**Required work:**
Only lines containing the word "absolute" belong in the answer; copy each one from the records.

·····

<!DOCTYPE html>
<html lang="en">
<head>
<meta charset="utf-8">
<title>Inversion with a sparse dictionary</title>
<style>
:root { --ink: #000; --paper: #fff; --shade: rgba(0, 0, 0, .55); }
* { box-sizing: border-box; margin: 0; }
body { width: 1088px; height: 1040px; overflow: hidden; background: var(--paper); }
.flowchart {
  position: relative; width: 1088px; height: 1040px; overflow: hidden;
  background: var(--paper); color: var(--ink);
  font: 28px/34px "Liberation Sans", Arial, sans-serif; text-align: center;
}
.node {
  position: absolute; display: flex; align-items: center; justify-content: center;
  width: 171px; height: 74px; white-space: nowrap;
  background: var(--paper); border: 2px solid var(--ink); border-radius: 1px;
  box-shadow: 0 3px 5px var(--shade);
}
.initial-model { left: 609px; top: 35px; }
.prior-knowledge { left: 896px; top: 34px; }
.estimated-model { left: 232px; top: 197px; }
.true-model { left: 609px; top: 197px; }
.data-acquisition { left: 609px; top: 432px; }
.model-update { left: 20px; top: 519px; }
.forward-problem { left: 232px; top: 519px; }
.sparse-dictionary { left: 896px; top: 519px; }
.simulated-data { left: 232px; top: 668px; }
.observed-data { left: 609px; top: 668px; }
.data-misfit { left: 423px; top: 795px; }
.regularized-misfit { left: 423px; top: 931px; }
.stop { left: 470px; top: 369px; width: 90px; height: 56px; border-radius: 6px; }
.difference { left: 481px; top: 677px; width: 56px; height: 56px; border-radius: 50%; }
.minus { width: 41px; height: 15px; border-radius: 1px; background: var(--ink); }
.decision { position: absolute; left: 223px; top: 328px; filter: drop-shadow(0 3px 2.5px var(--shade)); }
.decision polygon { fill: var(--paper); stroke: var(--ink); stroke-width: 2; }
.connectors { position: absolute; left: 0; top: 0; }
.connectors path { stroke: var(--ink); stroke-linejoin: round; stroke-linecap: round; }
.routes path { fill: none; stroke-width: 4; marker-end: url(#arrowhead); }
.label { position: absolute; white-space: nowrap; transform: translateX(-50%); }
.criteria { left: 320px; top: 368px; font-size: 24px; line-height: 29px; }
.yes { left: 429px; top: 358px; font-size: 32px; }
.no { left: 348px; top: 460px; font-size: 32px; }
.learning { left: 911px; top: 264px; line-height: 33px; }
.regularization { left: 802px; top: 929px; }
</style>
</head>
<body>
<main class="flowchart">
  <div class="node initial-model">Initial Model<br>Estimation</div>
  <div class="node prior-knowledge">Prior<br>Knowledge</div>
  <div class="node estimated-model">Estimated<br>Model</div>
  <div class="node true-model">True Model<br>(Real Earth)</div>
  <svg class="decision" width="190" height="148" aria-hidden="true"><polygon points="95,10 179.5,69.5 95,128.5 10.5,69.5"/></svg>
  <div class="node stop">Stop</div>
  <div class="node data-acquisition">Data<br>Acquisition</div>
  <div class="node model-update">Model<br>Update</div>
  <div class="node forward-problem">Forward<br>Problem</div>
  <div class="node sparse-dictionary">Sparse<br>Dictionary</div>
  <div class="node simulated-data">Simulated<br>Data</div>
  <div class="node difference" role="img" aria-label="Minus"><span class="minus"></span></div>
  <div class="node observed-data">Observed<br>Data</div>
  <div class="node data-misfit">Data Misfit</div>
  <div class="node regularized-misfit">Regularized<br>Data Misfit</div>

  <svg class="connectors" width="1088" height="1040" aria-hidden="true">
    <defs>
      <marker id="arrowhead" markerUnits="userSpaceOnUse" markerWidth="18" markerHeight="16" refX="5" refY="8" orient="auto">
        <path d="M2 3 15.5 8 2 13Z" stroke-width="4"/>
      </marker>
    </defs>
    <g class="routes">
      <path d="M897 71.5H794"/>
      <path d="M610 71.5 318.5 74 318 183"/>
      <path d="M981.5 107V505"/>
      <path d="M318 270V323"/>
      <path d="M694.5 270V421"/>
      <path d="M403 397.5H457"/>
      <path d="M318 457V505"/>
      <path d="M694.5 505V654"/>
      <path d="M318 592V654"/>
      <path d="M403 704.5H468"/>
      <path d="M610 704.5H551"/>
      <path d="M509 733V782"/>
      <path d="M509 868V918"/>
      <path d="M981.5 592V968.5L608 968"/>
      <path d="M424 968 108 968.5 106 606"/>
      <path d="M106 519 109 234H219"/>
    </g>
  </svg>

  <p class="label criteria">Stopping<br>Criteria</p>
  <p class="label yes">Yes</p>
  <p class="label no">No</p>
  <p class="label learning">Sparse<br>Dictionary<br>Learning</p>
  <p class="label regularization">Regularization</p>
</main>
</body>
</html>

·····

**Answer for the task:**
  position: absolute; display: flex; align-items: center; justify-content: center;
.decision { position: absolute; left: 223px; top: 328px; filter: drop-shadow(0 3px 2.5px var(--shade)); }
.connectors { position: absolute; left: 0; top: 0; }
.label { position: absolute; white-space: nowrap; transform: translateX(-50%); }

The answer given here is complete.